When you’re finished, show the customer for final approval of use. Be sure to also ask for a photo, social media handle and website link.

Ask at the appropriate time

Half the battle with testimonials is asking in the right moment. Ideally, you want to hit customers when they’re most overjoyed about what you’ve offered them, which is usually when the experience is fresh. That said, some products like SaaS solutions don’t prove their worth until a few months down the line after implementation, and if you want those compelling outcomes and statistics, you are best to wait a bit.

  • If you offer a service like copywriting or graphic design where the product is finalized upon delivery, send your request for feedback along with your invoice.
  • If your service takes time to fully evaluate, consider following up a few weeks to a month later—not so long that they’ve forgotten, but not so soon that feedback is superficial.

There are Also ways to listen in and identify the perfect moment to ask.

  • Create a Google Alert for your brand name to find out when people are publishing reviews on their own and then follow up and ask to use their feedback (or expand on it).
  • Listen in on Twitter with tools like Topsy, looking for positive brand mentions. These people are confessing their love for you publicly, so they’re ripe for the picking. It also pays to be vigilant on Facebook, Google+ and other social platforms your business uses.


  • You can create the opportunity by starting a user-generated content initiative that is incentivized.
  • Watch for those who leave positive comments on your blog; these are your believers and fans. Contact them and ask for more feedback.
  • Look for Yelp’s filtered reviews. This is unpublished content that you can follow up on to get more feedback that you can publish on your own site (hat tip to David Mihm).

ask in the appropriate place

  • Onsite: A simple “Tell us how we’re doing!” is a passive invitation some will choose to follow up on.
  • In-Product: If you offer software or any product a client logs into, it’s easy to send a message or two asking for a review at just the right moment. You can also embed requests in resources like eBooks or whitepapers that you know your customers are using.
  • In emails: A friendly follow-up email can be just the ticket. Be polite and concise, stress the importance to your business, make customers feel like they’re doing you a big favor and above all, explain how fast and easy it will be to give feedback (Just a few questions!).
  • On social platforms: LinkedIn’s recommendation engine is easy to use but a bit impersonal. Still, you can collect impromptu, unstructured reviews here and either follow up for more details or craft them yourself and ask for permission to use them.


  • Over the phone/in person: It’s a little old school but one of the most genuine ways to get testimonials is to ask for feedback in person and record the call/take notes that you can turn into a written piece later.
  • Incentivize: Okay, so this isn’t really a “where,” but it’s important to note that you can offer an incentive tie-in for providing feedback to you. Just be careful not to pay anybody off, as legally this needs to be disclosed.

It pays to have a system
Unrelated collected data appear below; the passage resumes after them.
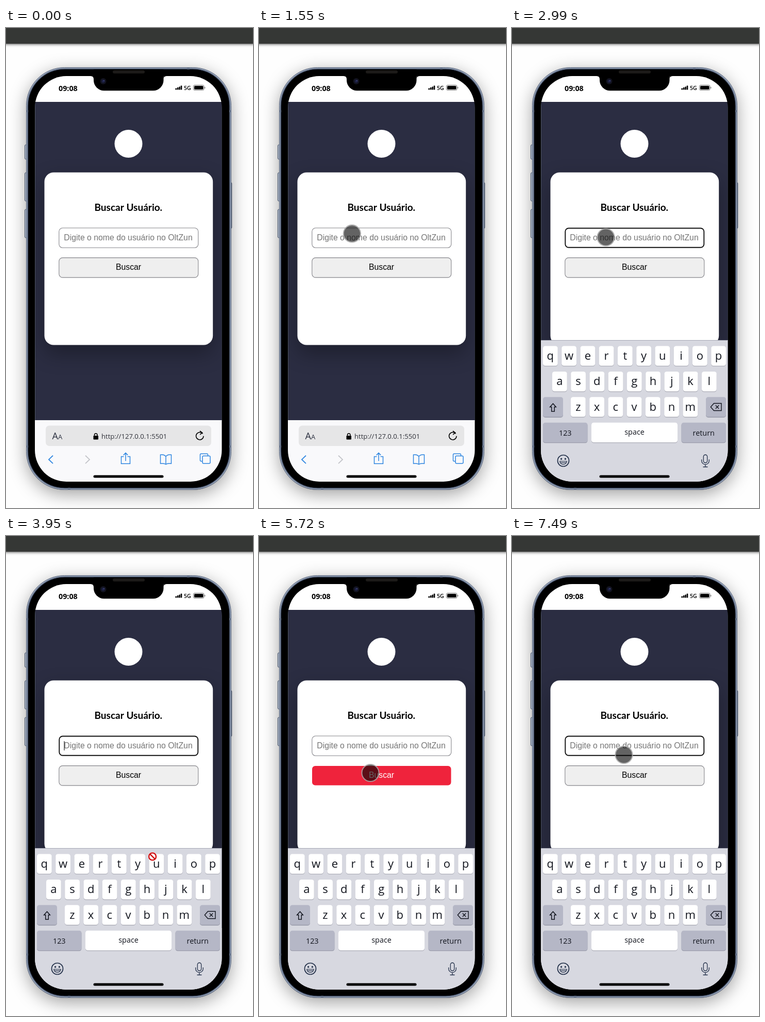
An HTML page with a canvas for the animation above (8000 ms loop, 479x929 px).

```html
<!DOCTYPE html>
<html lang="pt-BR">
<head>
<meta charset="utf-8">
<title>Buscar Usuário</title>
<style>
html, body { margin: 0; width: 100%; height: 100%; overflow: hidden; background: #fefefe; }
canvas { display: block; }
</style>
</head>
<body>
<canvas id="stage" width="479" height="929"></canvas>
<script>
const ctx = document.getElementById('stage').getContext('2d');
const LOOP = 8000;
const SANS = '"Open Sans", "Noto Sans", sans-serif';
const FIELD_FONT = '15.8px "Liberation Sans", Arial, sans-serif';
const NAVY = '#2b2d42', BLUE = '#2f86e0', INK = '#10131c';
const KEYBOARD_TOP = 604;

// Pointer path: time, x, y
const PATH = [
  [70, 413, 948], [200, 392, 780], [330, 335, 520], [460, 275, 318], [570, 190, 280],
  [740, 80, 360], [870, 112, 390], [1090, 217, 388], [1290, 157, 402], [1480, 157, 402],
  [1550, 180, 398], [1620, 206, 394], [1880, 206, 394], [2040, 193, 400], [2260, 193, 400],
  [2390, 183, 405], [2860, 183, 405], [2990, 182, 405], [3590, 182, 405], [3900, 270, 600],
  [3980, 292, 632], [4110, 358, 706], [4300, 318, 640], [4570, 326, 637], [5230, 326, 637],
  [5720, 216, 458.5], [6400, 216, 458.5], [7030, 217, 423.5], [8000, 217, 423.5]
];

function pointerAt(t) {
  if (t < PATH[0][0]) return null;
  const i = PATH.findIndex(p => p[0] > t);
  const a = PATH[i - 1], b = PATH[i];
  const k = (t - a[0]) / (b[0] - a[0]);
  return { x: a[1] + (b[1] - a[1]) * k, y: a[2] + (b[2] - a[2]) * k };
}

function box(x, y, w, h, r, fill, stroke, lw = 1) {
  ctx.beginPath();
  ctx.roundRect(x, y, w, h, r);
  if (fill) { ctx.fillStyle = fill; ctx.fill(); }
  if (stroke) { ctx.strokeStyle = stroke; ctx.lineWidth = lw; ctx.stroke(); }
}

function disc(x, y, r, fill, stroke, lw = 1) {
  box(x - r, y - r, 2 * r, 2 * r, r, fill, stroke, lw);
}

function path(d, stroke, lw = 1.5, fill) {
  const p = new Path2D(d);
  if (fill) { ctx.fillStyle = fill; ctx.fill(p); }
  if (stroke) { ctx.strokeStyle = stroke; ctx.lineWidth = lw; ctx.stroke(p); }
}

function text(str, x, y, font, color, align = 'center') {
  ctx.font = font;
  ctx.fillStyle = color;
  ctx.textAlign = align;
  ctx.fillText(str, x, y);
}

function withShadow(color, blur, dy, draw) {
  ctx.save();
  ctx.shadowColor = color;
  ctx.shadowBlur = blur;
  ctx.shadowOffsetY = dy;
  draw();
  ctx.restore();
}

function drawFrame() {
  ctx.fillStyle = '#fefefe';
  ctx.fillRect(0, 0, 479, 929);
  withShadow('rgba(0,0,0,.38)', 34, 8, () => box(40, 77, 396, 817, 74, '#444'));
  withShadow('rgba(0,0,0,.55)', 5, 1, () => {
    ctx.fillStyle = '#353735';
    ctx.fillRect(-10, -10, 499, 40.5);
  });

  for (const [y, h] of [[226, 28], [280, 55], [351, 55]])
    box(36.5, y, 5, h, 2, '#a9b4c5', '#4a566c');
  box(433, 299, 4.8, 89, 2, '#7d8ba2', '#3f4a5e');

  box(39.5, 76.5, 397, 817, 74, '#9aa7bb', '#56627a');
  box(42, 79, 392, 812, 72, '#1b2232', '#55627a', 1.2);
  box(43.5, 80.5, 389, 809, 70, '#000');
  ctx.fillStyle = '#66738a';
  for (const y of [159, 808]) {
    ctx.fillRect(39, y, 4, 4);
    ctx.fillRect(433, y, 4, 4);
  }
  ctx.fillRect(351, 76, 5, 4);
  ctx.fillRect(120, 890, 5, 4);
}

function drawStatus() {
  ctx.fillStyle = '#fff';
  ctx.fillRect(56, 93, 363, 50);
  text('09:08', 102, 122, '700 14.3px ' + SANS, '#000', 'left');
  [3, 4.5, 6, 8].forEach((h, i) => box(328.5 + i * 3.4, 119.5 - h, 2.6, h, .6, '#000'));
  text('5G', 345, 120, '600 10.6px ' + SANS, '#000', 'left');
  box(363.5, 110.5, 20.5, 10, 2.5, '#fff', '#777');
  box(365, 112, 17.5, 7, 1.5, '#000');
  box(385, 114, 1.3, 3, .6, '#777');
}

function drawPage(focus, caret, hover) {
  ctx.fillStyle = NAVY;
  ctx.fillRect(56, 143, 363, 617);
  ctx.fillStyle = '#66707a';
  ctx.fillRect(56, 143, .6, 617);
  ctx.fillRect(418, 143, .6, 617);
  disc(237.5, 224, 27, '#fff');
  withShadow('rgba(0,0,0,.32)', 40, 16, () => box(74.5, 279.5, 326.7, 334, 18, '#fff'));
  text('Buscar Usuário.', 237.3, 354, '700 19px Lato, sans-serif', '#000');

  if (focus) box(103.3, 387.5, 269, 37.3, 6.5, '#fff', '#101010', 1.9);
  else box(102.8, 387, 270, 38.3, 7, '#fff', '#85858a', 1.1);
  ctx.save();
  ctx.beginPath();
  ctx.rect(112, 388, 252, 36);
  ctx.clip();
  text('Digite o nome do usuário no OltZun', 112.3, 411, FIELD_FONT, '#757575', 'left');
  ctx.restore();
  if (caret) {
    ctx.fillStyle = '#000';
    ctx.fillRect(112.5, 397, 1, 18);
  }

  if (hover) box(103, 445, 269.5, 37.5, 6, '#ef233c');
  else box(102.8, 444.6, 270, 38.3, 7, '#efefef', '#85858a', 1.1);
  text('Buscar', 237.5, 468, FIELD_FONT, hover ? '#fff' : '#000');
}

function drawToolbar() {
  ctx.fillStyle = '#f9f9fb';
  ctx.fillRect(56, 759, 363, 120);
  box(77, 769.5, 321, 39.5, 7, '#e6e6e7');
  text('A', 89.5, 796, '18px ' + SANS, '#2b3040', 'left');
  text('A', 101, 796, '13px ' + SANS, '#2b3040', 'left');
  box(169.5, 789, 9.5, 7.5, 1.2, '#000');
  path('M171.5 789.5v-2.4a2.8 2.8 0 0 1 5.5 0v2.4', '#000', 1.5);
  text('http://127.0.0.1:5501', 185, 795, '13.1px ' + SANS, '#30323a', 'left');
  path('M381.5 785.3a7.2 7.2 0 1 0 1.5 4.4M376 780l4.6 3.2-4.4 3.8', '#000', 1.6);

  path('M91 827.5l-8 7.7 8 7.7', BLUE, 1.8);
  path('M154 827.5l8 7.7-8 7.7', '#c3c4c9', 1.8);
  path('M228.5 829.5h-5v13.8h17v-13.8h-5M232 838v-15M227.8 826.6l4.2-4.2 4.2 4.2', BLUE, 1.5);
  path('M310 829q-4-4-10.5-3v17q7-1 10.5 1.5q3.5-2.5 10.5-1.5v-17q-6.5-1-10.5 3v15', BLUE, 1.5);
  box(376.5, 824, 15, 14.5, 2, null, BLUE, 1.5);
  box(381, 828.3, 15, 14.5, 2, '#f9f9fb', BLUE, 1.5);
}

function key(label, x, y, w, dark, size = 22, base = 26.5) {
  box(x, y + 1.3, w, 38.3, 4.5, dark ? '#9a9cab' : '#adaeb8');
  box(x, y, w, 38.3, 4.5, dark ? '#b5b7c6' : '#fff');
  if (label) text(label, x + w / 2, y + base, size + 'px ' + SANS, INK);
}

function drawKeyboard(dy) {
  ctx.save();
  ctx.translate(0, dy);
  ctx.fillStyle = '#d7d8e0';
  ctx.fillRect(56, KEYBOARD_TOP, 363, 280);
  ctx.fillStyle = '#a6a8b4';
  ctx.fillRect(56, KEYBOARD_TOP, 363, 1);
  const pitch = 36.25;
  [['qwertyuiop', 60], ['asdfghjkl', 78], ['zxcvbnm', 114]].forEach(([row, x0], r) => {
    [...row].forEach((c, i) => key(c, x0 + i * pitch, 615.5 + r * 49.4, 28.7));
  });
  key('', 60, 714.3, 39, true);
  key('', 376, 714.3, 39, true);
  key('123', 60, 763.7, 86.5, true, 14.4, 25.5);
  key('space', 154, 763.7, 167, false, 14.4, 23.5);
  key('return', 328.5, 763.7, 86.5, true, 14.4, 25.5);

  path('M79.5 727l-5.8 6.5h3v8.5h5.6v-8.5h3z', INK, 1.5);
  path('M391.5 726.5h14.5v14h-14.5l-6.2-7zM394.8 730.3l6.4 6.4M401.2 730.3l-6.4 6.4', INK, 1.4);

  const ink = '#25324b';
  disc(99.5, 837.5, 11, null, ink, 1.7);
  disc(95.6, 834, 1.7, ink);
  disc(103.4, 834, 1.7, ink);
  path('M92.8 838.5h13.4a6.7 6.2 0 0 1-13.4 0zM93.5 841.3h12', ink, 1.2);
  box(371.3, 826, 7.4, 15.5, 3.7, null, ink, 1.3);
  path('M367.7 835v2.5a7.3 7.3 0 0 0 14.6 0v-2.5M375 845v4.5M370.5 849.5h9', ink, 1.3);
  ctx.restore();
}

function drawTooltip() {
  withShadow('rgba(0,0,0,.35)', 4, 1, () => box(125.5, 557, 224, 41, 5, '#2c3b55'));
  path('M231.5 597.5h12l-6 5.5z', null, 0, '#2c3b55');
  const font = '12px ' + SANS;
  text('Este é um elemento falso. Use seu', 237.3, 576, font, '#fff');
  text('próprio teclado.', 237.3, 591, font, '#fff');
}

function drawNotch() {
  box(170, 80, 135.5, 41.2, [0, 0, 20, 20], '#000');
  path('M164 93q6 0 6 6v-6zM311.5 93q-6 0-6 6v-6z', null, 0, '#000');
  box(207, 82, 62, 6, 3, '#1c1a18');
  disc(188.5, 103, 6, '#12131f');
  disc(188.5, 103, 3, '#1d2145');
  disc(190, 102, 1, '#4a4f86');
}

function drawPointer(p, blocked) {
  if (blocked) {
    disc(p.x, p.y, 8.7, '#fff');
    disc(p.x, p.y, 7, '#fff', '#d01012', 2.4);
    ctx.beginPath();
    ctx.moveTo(p.x - 5, p.y - 5);
    ctx.lineTo(p.x + 5, p.y + 5);
    ctx.stroke();
    return;
  }
  disc(p.x, p.y, 16, 'rgba(0,0,0,.61)');
  disc(p.x, p.y, 16.6, null, 'rgba(165,165,165,.85)', 2);
}

function render(t) {
  const focusAt = t >= 6890 ? 6890 : t >= 2390 && t < 4430 ? 2390 : null;
  const caret = focusAt !== null && Math.floor((t - focusAt) / 600) % 2 === 0;
  const p = pointerAt(t);
  const open = t >= 2390;
  const hover = !!p && p.x > 103 && p.x < 373 && p.y > 444 && p.y < 483 && t > 5000;

  drawFrame();
  ctx.save();
  ctx.beginPath();
  ctx.roundRect(56, 93, 362.5, 785, 61);
  ctx.clip();
  drawPage(focusAt !== null, caret, hover);
  drawStatus();
  drawToolbar();
  if (open) {
    const kt = t > 2520 && t < 2650 ? 2520 : t;
    const left = Math.max(0, 1 - (kt - 2390) / 290);
    drawKeyboard(275 * Math.pow(left, 4.33));
  }
  if (t >= 4430 && t < 5260) drawTooltip();
  box(169.5, 865.5, 136, 5, 2.5, '#000');
  ctx.restore();
  drawNotch();
  if (p) drawPointer(p, open && p.y > KEYBOARD_TOP);
}

const start = performance.now();
function tick() {
  render((performance.now() - start) % LOOP);
  requestAnimationFrame(tick);
}
tick();
</script>
</body>
</html>
```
By now, I hope you’ve sworn off the habit of waiting for testimonials to come in naturally or simply asking for them and hoping for the best. With a little structure and a lot of perseverance, you can get some awesome testimonials to bolster your copy and improve your conversions.

Are your customer testimonials helping to propel your business? Testify with your comments below.
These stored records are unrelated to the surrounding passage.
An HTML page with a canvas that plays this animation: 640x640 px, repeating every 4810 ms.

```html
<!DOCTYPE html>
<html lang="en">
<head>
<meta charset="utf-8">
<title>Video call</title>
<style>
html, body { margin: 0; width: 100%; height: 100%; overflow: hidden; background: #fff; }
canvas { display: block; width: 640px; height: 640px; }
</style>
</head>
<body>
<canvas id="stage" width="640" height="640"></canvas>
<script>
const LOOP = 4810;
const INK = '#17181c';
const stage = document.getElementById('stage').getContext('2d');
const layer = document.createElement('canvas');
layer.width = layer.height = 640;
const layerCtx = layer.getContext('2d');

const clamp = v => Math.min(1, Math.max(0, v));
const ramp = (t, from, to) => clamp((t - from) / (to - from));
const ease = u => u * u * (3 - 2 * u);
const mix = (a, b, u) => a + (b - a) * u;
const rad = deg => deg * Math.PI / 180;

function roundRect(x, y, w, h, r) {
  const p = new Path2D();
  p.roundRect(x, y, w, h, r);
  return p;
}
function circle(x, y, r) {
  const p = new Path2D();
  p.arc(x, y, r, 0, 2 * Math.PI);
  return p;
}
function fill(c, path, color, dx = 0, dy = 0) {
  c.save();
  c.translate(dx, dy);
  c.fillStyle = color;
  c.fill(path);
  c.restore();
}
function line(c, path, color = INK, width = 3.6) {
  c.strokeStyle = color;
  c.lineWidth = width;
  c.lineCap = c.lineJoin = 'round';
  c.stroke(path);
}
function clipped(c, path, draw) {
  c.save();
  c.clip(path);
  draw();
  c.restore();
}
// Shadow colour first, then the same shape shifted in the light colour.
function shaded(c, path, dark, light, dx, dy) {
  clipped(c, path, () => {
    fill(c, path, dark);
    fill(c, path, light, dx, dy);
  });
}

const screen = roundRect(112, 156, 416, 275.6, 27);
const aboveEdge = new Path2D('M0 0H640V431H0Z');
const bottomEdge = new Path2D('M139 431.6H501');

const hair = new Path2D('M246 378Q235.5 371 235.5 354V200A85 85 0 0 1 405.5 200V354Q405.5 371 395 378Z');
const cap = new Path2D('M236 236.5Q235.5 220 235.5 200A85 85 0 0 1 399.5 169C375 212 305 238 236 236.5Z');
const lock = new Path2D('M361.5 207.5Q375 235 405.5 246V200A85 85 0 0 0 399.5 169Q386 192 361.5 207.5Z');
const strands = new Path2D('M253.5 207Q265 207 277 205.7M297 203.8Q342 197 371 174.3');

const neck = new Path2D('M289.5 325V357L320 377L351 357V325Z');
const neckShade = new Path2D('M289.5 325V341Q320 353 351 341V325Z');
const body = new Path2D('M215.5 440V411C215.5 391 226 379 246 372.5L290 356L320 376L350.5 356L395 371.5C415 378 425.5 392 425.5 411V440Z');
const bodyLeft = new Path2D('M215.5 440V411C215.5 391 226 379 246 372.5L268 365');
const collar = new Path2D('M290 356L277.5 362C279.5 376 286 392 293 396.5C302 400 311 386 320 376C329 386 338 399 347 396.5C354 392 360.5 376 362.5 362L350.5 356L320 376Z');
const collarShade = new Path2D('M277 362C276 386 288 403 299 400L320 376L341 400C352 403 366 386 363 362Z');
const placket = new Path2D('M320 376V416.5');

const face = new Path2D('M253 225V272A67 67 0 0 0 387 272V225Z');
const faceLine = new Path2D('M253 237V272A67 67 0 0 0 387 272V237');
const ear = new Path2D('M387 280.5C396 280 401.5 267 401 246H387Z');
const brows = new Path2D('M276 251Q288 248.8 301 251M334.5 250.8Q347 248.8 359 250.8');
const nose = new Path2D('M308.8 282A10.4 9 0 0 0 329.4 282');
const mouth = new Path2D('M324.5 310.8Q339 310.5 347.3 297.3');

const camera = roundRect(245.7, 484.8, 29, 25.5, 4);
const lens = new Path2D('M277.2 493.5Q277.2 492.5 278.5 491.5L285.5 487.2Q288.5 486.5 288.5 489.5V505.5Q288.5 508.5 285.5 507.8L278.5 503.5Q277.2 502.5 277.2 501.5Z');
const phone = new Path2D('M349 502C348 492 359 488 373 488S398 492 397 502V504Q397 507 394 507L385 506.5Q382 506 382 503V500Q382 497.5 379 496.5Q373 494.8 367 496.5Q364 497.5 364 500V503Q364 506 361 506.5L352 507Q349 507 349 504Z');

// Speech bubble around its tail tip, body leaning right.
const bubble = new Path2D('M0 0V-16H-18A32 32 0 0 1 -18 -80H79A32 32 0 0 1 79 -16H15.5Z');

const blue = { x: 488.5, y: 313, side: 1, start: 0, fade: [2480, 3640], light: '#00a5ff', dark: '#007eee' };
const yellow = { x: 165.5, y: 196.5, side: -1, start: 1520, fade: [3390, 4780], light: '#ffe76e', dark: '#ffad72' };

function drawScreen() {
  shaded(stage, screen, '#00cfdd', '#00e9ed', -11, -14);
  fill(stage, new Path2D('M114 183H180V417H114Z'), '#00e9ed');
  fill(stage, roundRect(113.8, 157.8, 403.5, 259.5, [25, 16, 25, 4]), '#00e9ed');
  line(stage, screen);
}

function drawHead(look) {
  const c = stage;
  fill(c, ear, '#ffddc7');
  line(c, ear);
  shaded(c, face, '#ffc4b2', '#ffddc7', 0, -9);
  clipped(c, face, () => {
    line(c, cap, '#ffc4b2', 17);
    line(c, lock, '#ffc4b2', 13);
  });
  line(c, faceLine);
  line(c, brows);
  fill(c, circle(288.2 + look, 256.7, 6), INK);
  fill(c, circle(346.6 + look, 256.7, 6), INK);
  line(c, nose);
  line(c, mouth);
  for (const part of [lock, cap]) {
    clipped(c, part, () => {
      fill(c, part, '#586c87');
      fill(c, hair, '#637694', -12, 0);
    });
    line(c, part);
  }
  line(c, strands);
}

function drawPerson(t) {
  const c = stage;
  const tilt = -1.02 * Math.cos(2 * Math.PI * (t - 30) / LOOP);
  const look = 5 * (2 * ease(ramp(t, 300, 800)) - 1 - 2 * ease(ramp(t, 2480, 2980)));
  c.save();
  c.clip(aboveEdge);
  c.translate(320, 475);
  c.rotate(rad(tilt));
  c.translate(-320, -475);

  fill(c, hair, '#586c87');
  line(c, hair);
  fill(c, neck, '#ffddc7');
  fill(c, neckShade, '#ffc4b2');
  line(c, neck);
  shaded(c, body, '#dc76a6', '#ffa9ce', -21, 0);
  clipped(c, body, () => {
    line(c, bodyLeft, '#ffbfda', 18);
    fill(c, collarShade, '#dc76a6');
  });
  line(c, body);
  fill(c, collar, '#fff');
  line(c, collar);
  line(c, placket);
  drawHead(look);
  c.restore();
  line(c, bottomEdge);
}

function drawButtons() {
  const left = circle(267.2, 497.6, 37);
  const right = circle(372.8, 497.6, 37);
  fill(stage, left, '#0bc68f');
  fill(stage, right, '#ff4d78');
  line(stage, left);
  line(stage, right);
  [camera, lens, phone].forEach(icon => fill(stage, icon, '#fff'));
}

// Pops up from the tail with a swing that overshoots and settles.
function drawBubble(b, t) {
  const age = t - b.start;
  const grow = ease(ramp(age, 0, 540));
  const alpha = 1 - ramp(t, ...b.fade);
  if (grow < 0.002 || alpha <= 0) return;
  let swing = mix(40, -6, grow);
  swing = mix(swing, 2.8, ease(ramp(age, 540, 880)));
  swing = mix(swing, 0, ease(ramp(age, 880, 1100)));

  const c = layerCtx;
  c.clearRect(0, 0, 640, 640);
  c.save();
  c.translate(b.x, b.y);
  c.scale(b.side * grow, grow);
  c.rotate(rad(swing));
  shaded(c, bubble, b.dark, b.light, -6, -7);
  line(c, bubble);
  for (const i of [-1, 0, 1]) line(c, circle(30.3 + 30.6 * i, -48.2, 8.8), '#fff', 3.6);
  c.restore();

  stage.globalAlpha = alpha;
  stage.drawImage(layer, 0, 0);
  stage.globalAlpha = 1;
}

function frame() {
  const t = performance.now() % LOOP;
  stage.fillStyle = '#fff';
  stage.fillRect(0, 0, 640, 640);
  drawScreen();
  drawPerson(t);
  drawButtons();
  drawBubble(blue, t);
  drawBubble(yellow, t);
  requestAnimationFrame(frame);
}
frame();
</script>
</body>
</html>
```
responses to “Testify, Part II: How to Get Credible Customer Testimonials”

  1. […] pieces of the puzzle, but they continue to be a top local SEO ranking factor each year. If you can get customer reviews that abide by the review guidelines, it will do wonders for your brand, business, and local […]

  2. I know I’m like 2 years late! Great article on getting testimonials. I have a number of clients that have run into this exact problem. One solution I gave them was to get their customers ready for the testimonial up front. Let them know that this is important to their business.